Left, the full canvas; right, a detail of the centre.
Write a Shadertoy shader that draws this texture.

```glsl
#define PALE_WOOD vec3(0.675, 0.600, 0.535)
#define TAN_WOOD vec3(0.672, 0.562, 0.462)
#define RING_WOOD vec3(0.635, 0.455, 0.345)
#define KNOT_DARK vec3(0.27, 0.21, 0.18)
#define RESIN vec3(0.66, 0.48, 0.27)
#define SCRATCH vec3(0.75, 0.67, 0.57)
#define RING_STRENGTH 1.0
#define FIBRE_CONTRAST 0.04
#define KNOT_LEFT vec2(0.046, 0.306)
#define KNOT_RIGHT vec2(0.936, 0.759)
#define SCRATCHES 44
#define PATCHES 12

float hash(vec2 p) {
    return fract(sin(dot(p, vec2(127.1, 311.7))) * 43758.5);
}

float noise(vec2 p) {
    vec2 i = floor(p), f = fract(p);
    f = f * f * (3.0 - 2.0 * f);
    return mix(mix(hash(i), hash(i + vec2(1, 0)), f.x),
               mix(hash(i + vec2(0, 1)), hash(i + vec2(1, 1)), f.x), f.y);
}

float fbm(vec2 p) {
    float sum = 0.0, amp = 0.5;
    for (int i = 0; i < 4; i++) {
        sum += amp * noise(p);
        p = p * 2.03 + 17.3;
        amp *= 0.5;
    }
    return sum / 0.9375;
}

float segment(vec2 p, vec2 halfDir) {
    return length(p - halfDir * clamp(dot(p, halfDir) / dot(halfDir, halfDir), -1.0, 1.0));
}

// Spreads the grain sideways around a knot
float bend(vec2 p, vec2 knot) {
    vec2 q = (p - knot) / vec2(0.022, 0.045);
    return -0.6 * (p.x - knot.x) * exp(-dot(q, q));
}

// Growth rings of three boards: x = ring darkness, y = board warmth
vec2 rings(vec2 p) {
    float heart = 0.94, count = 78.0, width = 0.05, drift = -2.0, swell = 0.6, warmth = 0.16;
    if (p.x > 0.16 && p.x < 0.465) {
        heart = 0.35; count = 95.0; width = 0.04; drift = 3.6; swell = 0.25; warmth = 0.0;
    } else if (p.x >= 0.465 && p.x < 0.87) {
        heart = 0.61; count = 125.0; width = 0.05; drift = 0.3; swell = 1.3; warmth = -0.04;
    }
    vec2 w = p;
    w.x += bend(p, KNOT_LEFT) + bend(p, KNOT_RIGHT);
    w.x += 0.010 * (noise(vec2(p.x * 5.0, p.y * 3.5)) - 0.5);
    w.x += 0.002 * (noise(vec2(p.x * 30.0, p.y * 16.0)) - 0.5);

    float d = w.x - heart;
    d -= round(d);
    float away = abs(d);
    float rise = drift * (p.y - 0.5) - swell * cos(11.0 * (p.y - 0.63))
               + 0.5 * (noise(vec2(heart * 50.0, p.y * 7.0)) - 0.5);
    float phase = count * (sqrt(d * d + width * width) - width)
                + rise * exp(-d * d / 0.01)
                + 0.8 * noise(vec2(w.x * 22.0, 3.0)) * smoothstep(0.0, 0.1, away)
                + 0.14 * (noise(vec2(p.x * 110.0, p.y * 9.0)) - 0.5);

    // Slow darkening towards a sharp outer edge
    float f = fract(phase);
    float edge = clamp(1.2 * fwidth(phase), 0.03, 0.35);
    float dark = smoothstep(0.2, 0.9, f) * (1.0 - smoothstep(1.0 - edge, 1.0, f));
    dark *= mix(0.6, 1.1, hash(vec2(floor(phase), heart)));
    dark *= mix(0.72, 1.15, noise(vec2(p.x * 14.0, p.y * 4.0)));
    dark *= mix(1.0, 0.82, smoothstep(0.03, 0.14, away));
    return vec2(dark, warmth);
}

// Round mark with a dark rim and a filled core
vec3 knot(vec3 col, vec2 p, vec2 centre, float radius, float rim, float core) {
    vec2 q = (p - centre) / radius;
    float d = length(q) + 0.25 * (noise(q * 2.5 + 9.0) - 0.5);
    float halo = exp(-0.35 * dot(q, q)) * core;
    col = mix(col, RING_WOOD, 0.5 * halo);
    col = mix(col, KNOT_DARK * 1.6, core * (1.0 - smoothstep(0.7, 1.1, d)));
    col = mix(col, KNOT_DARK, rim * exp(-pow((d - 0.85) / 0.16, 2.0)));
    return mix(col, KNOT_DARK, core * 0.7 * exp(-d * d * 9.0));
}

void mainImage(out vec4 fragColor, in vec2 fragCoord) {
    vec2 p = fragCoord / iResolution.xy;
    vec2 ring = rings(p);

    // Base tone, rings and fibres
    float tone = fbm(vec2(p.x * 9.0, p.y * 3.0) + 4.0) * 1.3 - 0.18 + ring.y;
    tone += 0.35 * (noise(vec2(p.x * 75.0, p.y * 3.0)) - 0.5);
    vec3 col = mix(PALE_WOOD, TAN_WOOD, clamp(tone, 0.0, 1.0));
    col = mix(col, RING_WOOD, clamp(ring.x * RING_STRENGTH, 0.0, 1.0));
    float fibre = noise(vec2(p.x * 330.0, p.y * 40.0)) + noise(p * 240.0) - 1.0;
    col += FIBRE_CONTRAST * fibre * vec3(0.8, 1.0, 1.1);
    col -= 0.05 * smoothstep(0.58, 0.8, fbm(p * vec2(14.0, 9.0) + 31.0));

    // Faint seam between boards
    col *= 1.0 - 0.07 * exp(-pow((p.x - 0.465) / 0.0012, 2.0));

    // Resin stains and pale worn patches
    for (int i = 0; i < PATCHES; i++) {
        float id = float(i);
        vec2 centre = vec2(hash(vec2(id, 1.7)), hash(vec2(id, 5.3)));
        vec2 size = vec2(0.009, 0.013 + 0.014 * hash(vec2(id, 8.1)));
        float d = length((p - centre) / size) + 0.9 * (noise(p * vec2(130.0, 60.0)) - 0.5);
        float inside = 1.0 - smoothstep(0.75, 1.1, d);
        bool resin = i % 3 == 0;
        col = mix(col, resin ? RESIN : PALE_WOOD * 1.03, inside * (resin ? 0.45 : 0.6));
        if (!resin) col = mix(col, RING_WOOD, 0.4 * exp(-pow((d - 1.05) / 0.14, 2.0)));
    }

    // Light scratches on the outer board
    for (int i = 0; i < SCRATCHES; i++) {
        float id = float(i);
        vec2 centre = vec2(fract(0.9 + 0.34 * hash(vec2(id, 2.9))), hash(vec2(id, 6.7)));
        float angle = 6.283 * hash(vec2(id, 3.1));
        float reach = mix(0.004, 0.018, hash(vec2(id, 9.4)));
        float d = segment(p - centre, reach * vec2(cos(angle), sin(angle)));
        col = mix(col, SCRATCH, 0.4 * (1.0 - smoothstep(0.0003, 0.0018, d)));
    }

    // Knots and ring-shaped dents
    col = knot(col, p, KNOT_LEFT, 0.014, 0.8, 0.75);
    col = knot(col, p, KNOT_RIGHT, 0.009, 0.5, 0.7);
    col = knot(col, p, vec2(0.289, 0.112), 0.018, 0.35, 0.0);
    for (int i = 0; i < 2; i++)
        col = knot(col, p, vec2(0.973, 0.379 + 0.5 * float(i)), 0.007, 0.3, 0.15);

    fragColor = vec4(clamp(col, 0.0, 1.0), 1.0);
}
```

......

* Problem statement *
Lines containing the string "clamp" above: how many are there? Answer with the number only.

* Solved exercise *
5